Another major concern when it comes to letting employees work from home is the perceived lack of control over work hours and output. The solution is to give precedence to performance over hours worked. If an employee is underperforming while working from home, perhaps they are unable to perform their best from home and will welcome the chance to return to the office. Or, just as you would pre-pandemic, place them on a performance improvement plan (PIP).For this to work for both employees and managers, there needs to be clear project direction with deadlines.
As workers return to the office, make sure you have a plan for a smooth re-entry. At the heart of this plan lies the concern for employee safety, comfort, and flexibility where possible.
Even with vaccination roll-out, 49% of the responders who participated in the survey conducted by the American Psychological Association were ‘nervous’ about returning to the office. To properly address this concern, develop a comprehensive return to office policy so your employees feel safe coming back to the office.

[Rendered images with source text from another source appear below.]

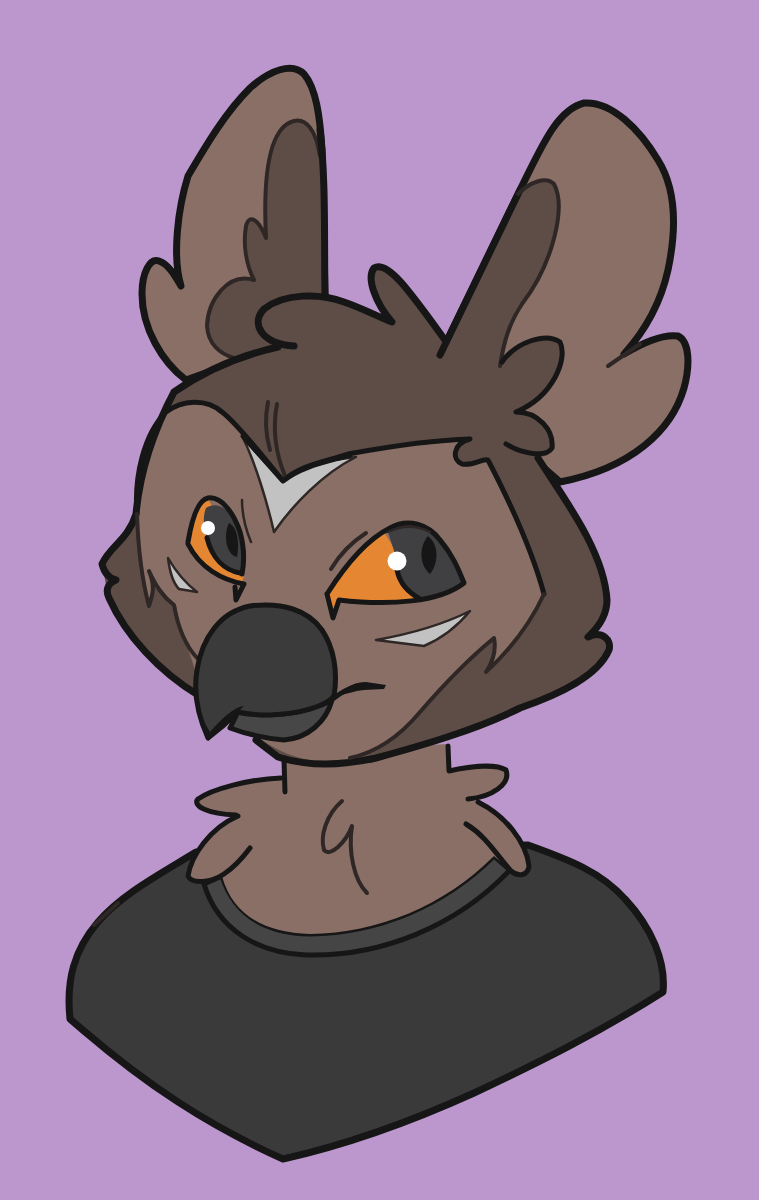
<!DOCTYPE html>
<html lang="en">
<head>
<meta charset="utf-8">
<title>Gryphon bust portrait</title>
<style>
:root {
  --backdrop: #bb97cd;
  --fur: #8a6f66;
  --fur-dark: #5e4d46;
  --shirt: #3a3a3a;
  --collar: #454545;
  --beak: #3b3b3b;
  --beak-low: #474747;
  --iris: #404042;
  --amber: #e48632;
  --marking: #c2c2c2;
  --ink: #161616;
  --ink-soft: #2e2725;
}
html, body { margin: 0; height: 100%; overflow: hidden; background: var(--backdrop); }
.portrait { display: block; width: 759px; height: 1200px; }
.portrait * { stroke-linecap: round; stroke-linejoin: round; }
.fur { fill: var(--fur); }
.fur-dark { fill: var(--fur-dark); }
.shirt { fill: var(--shirt); }
.collar { fill: var(--collar); }
.beak { fill: var(--beak); }
.beak-low { fill: var(--beak-low); }
.marking { fill: var(--marking); }
.amber { fill: var(--amber); }
.iris { fill: var(--iris); }
.ink { fill: var(--ink); }
.glint { fill: #fff; }
.bold { stroke: var(--ink); stroke-width: 7; }
.line { stroke: var(--ink); stroke-width: 5; }
.soft { stroke: var(--ink-soft); stroke-width: 4; }
.fine { stroke: var(--ink-soft); stroke-width: 2.5; }
.open { fill: none; }
</style>
</head>
<body>
<svg class="portrait" viewBox="0 0 759 1200" role="img" aria-label="Bust of a brown gryphon with large ears, amber eyes, a dark beak and a charcoal shirt">
  <rect width="759" height="1200" fill="var(--backdrop)"/>

  <g id="shirt">
    <path class="shirt bold" d="M70 1019C66 980 74 950 98 922C122 894 160 874 196 852L528 845C570 860 601 872 625 899C652 928 666 962 663 992C600 1032 540 1062 474 1093C410 1122 350 1144 283 1159C205 1124 145 1083 84 1031Z"/>
    <path class="open soft" d="M94 925L118 903"/>
    <path class="collar line" d="M204 884C218 930 258 953 306 955C380 957 456 927 510 870L494 856C444 906 378 933 310 934C264 933 234 914 222 876Z"/>
  </g>

  <g id="neck">
    <path class="fur" d="M284 752L284 778C250 779 212 788 198 798C192 806 208 814 238 816C212 828 192 856 188 876C192 884 208 884 222 876C232 914 264 933 310 934C378 933 444 906 494 856L512 872C520 880 530 876 529 864C524 836 502 812 470 799C490 798 510 786 507 772C498 764 472 766 449 771L449 744Z"/>
    <path class="open line" d="M284 760L285 792M281 778C250 779 212 789 198 799C192 806 208 814 236 815M448 746L449 771C472 766 496 764 506 770C511 784 492 797 468 799"/>
    <path class="open line" d="M238 816C210 828 191 856 188 876C192 885 212 882 224 874C236 866 244 856 250 848M478 802C506 816 526 842 529 866C528 876 518 877 511 871C496 854 486 836 466 824"/>
    <path class="open soft" d="M342 801C326 815 320 836 324 850C330 858 346 842 352 826C348 852 354 880 367 893"/>
  </g>

  <g id="left-ear">
    <path class="fur bold" d="M186 380C162 362 142 328 142 294C142 272 150 258 159 261C168 264 174 274 181 286C172 256 178 208 188 176C208 142 226 112 250 88C270 70 292 62 304 74C316 88 320 116 322 150L325 296L270 350Z"/>
    <path class="fur-dark" d="M325 298L321 158C317 130 306 118 294 121C274 126 262 158 266 238C258 218 249 214 246 226C243 244 246 264 254 280C228 272 208 300 207 326C208 344 220 354 234 358L290 346Z"/>
    <path class="open soft" d="M320 156C316 130 306 118 294 121C274 126 262 158 266 238C258 218 249 214 246 226C243 244 246 264 254 280C228 272 208 300 207 326C208 344 220 354 234 358"/>
    <path class="open bold" d="M320 130C326 180 324 240 325 296"/>
  </g>

  <g id="right-ear">
    <path class="fur bold" d="M440 355L520 190C540 150 556 110 584 103C612 101 640 130 658 160C678 192 676 232 668 270C660 306 644 332 624 354C644 342 664 334 678 336C690 342 690 366 684 388C672 430 632 468 560 482L500 430Z"/>
    <path class="open soft" d="M608 366L640 344"/>
  </g>

  <g id="head">
    <path class="fur-dark" d="M174 392C208 370 240 356 278 347C258 340 252 322 262 310C280 294 320 292 344 302C362 308 376 316 392 322C376 300 366 278 374 268C384 262 402 282 445 338L440 355L518 196C530 182 546 176 554 184C566 206 554 262 522 304C510 322 504 340 502 364C516 344 546 332 560 342C568 354 558 392 518 414C540 410 556 430 552 446C550 456 544 458 536 456L558 488C582 520 604 560 607 600C607 614 600 624 590 634C606 632 612 640 609 650C598 676 560 694 520 708C476 730 420 746 376 758C340 764 310 764 280 756L198 695C164 672 126 636 107 590L102 564C110 546 128 536 136 516C140 470 154 426 174 392Z"/>
    <path class="fur" d="M163 414C180 400 206 398 220 410C236 422 262 456 283 481C300 465 324 462 348 454C392 446 432 440 470 439L488 459C510 500 532 550 544 594C532 620 512 648 486 672C494 660 496 648 494 638C472 656 446 682 420 712C398 738 374 756 340 762C314 764 284 756 262 740L198 690C198 668 180 634 176 605C162 594 156 580 149 571C156 588 152 596 149 606C142 582 138 540 137 514C134 478 144 440 163 414Z"/>
    <path class="fur-dark" d="M470 438C452 444 452 460 462 464C474 466 484 458 492 460L512 440Z"/>
    <path class="open bold" d="M278 347C238 356 206 370 174 392C156 426 140 470 136 514C128 540 110 546 102 564C104 572 108 578 116 580C106 584 106 592 109 598C126 636 160 672 198 695"/>
    <path class="open bold" d="M294 346C262 344 250 324 264 309C284 293 320 293 344 302C362 308 376 316 392 322C376 304 366 278 374 268C388 260 410 292 445 340M440 355L520 190"/>
    <path class="open soft" d="M518 194C530 182 546 176 554 184C566 206 554 262 522 304C510 322 504 340 500 366"/>
    <path class="open line" d="M502 362C516 342 546 332 560 342C568 358 554 396 516 412C538 412 554 430 552 448C546 458 522 454 506 444"/>
    <path class="open bold" d="M538 458C562 496 604 550 607 600C607 614 600 626 588 637C602 630 612 640 609 650C598 676 560 694 520 708C476 730 420 746 376 758C340 766 306 766 278 757L256 740"/>
    <path class="open line" d="M137 514C134 476 144 434 166 412C182 400 206 398 222 412C238 424 264 458 283 481C300 465 324 462 348 454C392 446 432 440 470 439C452 444 452 460 462 464C474 466 482 458 488 460C512 506 532 550 544 594"/>
    <path class="open soft" d="M544 594C532 620 512 648 486 672C494 660 496 648 494 638C472 656 446 682 420 712C400 736 378 752 350 758M137 514C138 546 142 580 149 606C152 596 156 588 149 571C156 586 162 596 174 605C178 628 186 646 197 658"/>
    <path class="open soft" d="M268 402C264 422 266 436 270 450M277 404C272 430 276 454 285 476"/>
  </g>

  <g id="markings">
    <path class="marking fine" d="M243 438C252 448 268 466 283 481C302 465 328 460 356 457C322 474 292 506 274 532C268 506 256 464 243 438Z"/>
    <path class="open line" d="M243 436L283 481C302 466 326 462 350 455"/>
    <path class="marking fine" d="M168 558C170 574 174 584 179 589L197 592C184 582 176 572 168 558Z"/>
    <path class="marking fine" d="M376 640C410 634 444 624 470 611C456 628 438 640 424 646Z"/>
  </g>

  <g id="left-eye">
    <path class="amber" d="M188 542C192 518 198 500 208 498L244 574L242 584C224 580 200 568 188 542Z"/>
    <path class="iris" d="M206 508C218 500 232 510 239 530C244 546 244 562 242 573C228 574 214 560 208 544C204 530 202 518 206 508Z"/>
    <path class="ink" d="M229 523C236 526 240 540 237 557C228 556 222 538 229 523Z"/>
    <path class="open line" d="M188 542C192 518 198 500 208 498C222 496 234 514 240 532C245 550 244 564 242 574M207 538C212 558 224 570 240 573M188 544C200 568 222 580 244 584L236 600L235 587"/>
    <circle class="glint" cx="208" cy="528" r="7"/>
    <path class="open fine" d="M242 500C242 516 246 530 251 542"/>
  </g>

  <g id="right-eye">
    <path class="amber" d="M327 594C340 570 360 546 384 532L426 600C400 606 366 604 338 600L332 614Z"/>
    <path class="iris" d="M388 532C404 520 424 522 438 538C450 552 458 566 464 582C452 592 436 598 420 599C404 590 398 576 397 560Z"/>
    <path class="ink" d="M428 536C440 546 438 564 430 574C420 566 418 548 428 536Z"/>
    <path class="open line" d="M397 570C400 584 408 592 420 599M327 594C346 564 366 540 390 528C408 518 428 524 440 540C452 554 458 568 464 583C440 602 390 606 339 600L333 618L327 594"/>
    <path class="open fine" d="M388 532C404 524 418 526 430 532"/>
    <circle class="glint" cx="397" cy="561" r="9.5"/>
    <path class="open soft" d="M331 569C340 554 352 542 366 533"/>
  </g>

  <g id="beak">
    <path class="beak-low line" d="M238 712C270 718 306 714 332 700C326 722 308 738 284 740C262 738 246 734 230 728Z"/>
    <path class="beak line" d="M208 738C198 716 193 694 197 670C202 638 220 612 250 606C282 602 308 610 322 630C334 648 338 672 334 696C326 706 300 714 270 715C256 715 246 714 238 712C228 722 216 732 208 738Z"/>
    <path class="ink" d="M203 720L208 741L244 706C236 706 222 718 210 732Z"/>
    <path class="open line" d="M334 698C342 692 350 688 356 686"/>
    <path class="ink" d="M338 696C348 686 356 682 366 682L386 685L384 689L364 690C354 691 346 694 338 696Z"/>
  </g>
</svg>
</body>
</html>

Some actions and policies you can enforce to ensure health and safety include:
Be transparent with your staff about the policy and measures you have taken so far to ensure the safety and health of your employees.
While the worst is over, it is better to prepare for issues that may arise as workers begin to rejoin and come in contact with each other again.
Some possible concerns you should address include:
Having a contingency plan to tackle these issues will allow you to act quickly, efficiently, and with confidence.
As organizations ask employees to join, there are mixed reactions among workers. Many are reluctant to re-join due to health and safety reasons while others would prefer to continue working from home due to comfort and personal priorities.
In case an employee is reluctant to re-join for any reason, work with HR to see if setting a flexible schedule is possible. Set the priority based on the ‘work’, not the ‘worker’.
A reluctant worker will not be able to perform at their best. It’s best to communicate with transparency while remembering we’re all humans, and setting clear guidelines for what’s appropriate and what’s not.
With calls for a return to the office, there is a bit of uncertainty as well as hope for a quick return to normal. Amidst all this, you can make things easier for your employees by setting clear policy guidelines for making the transition as smooth as possible.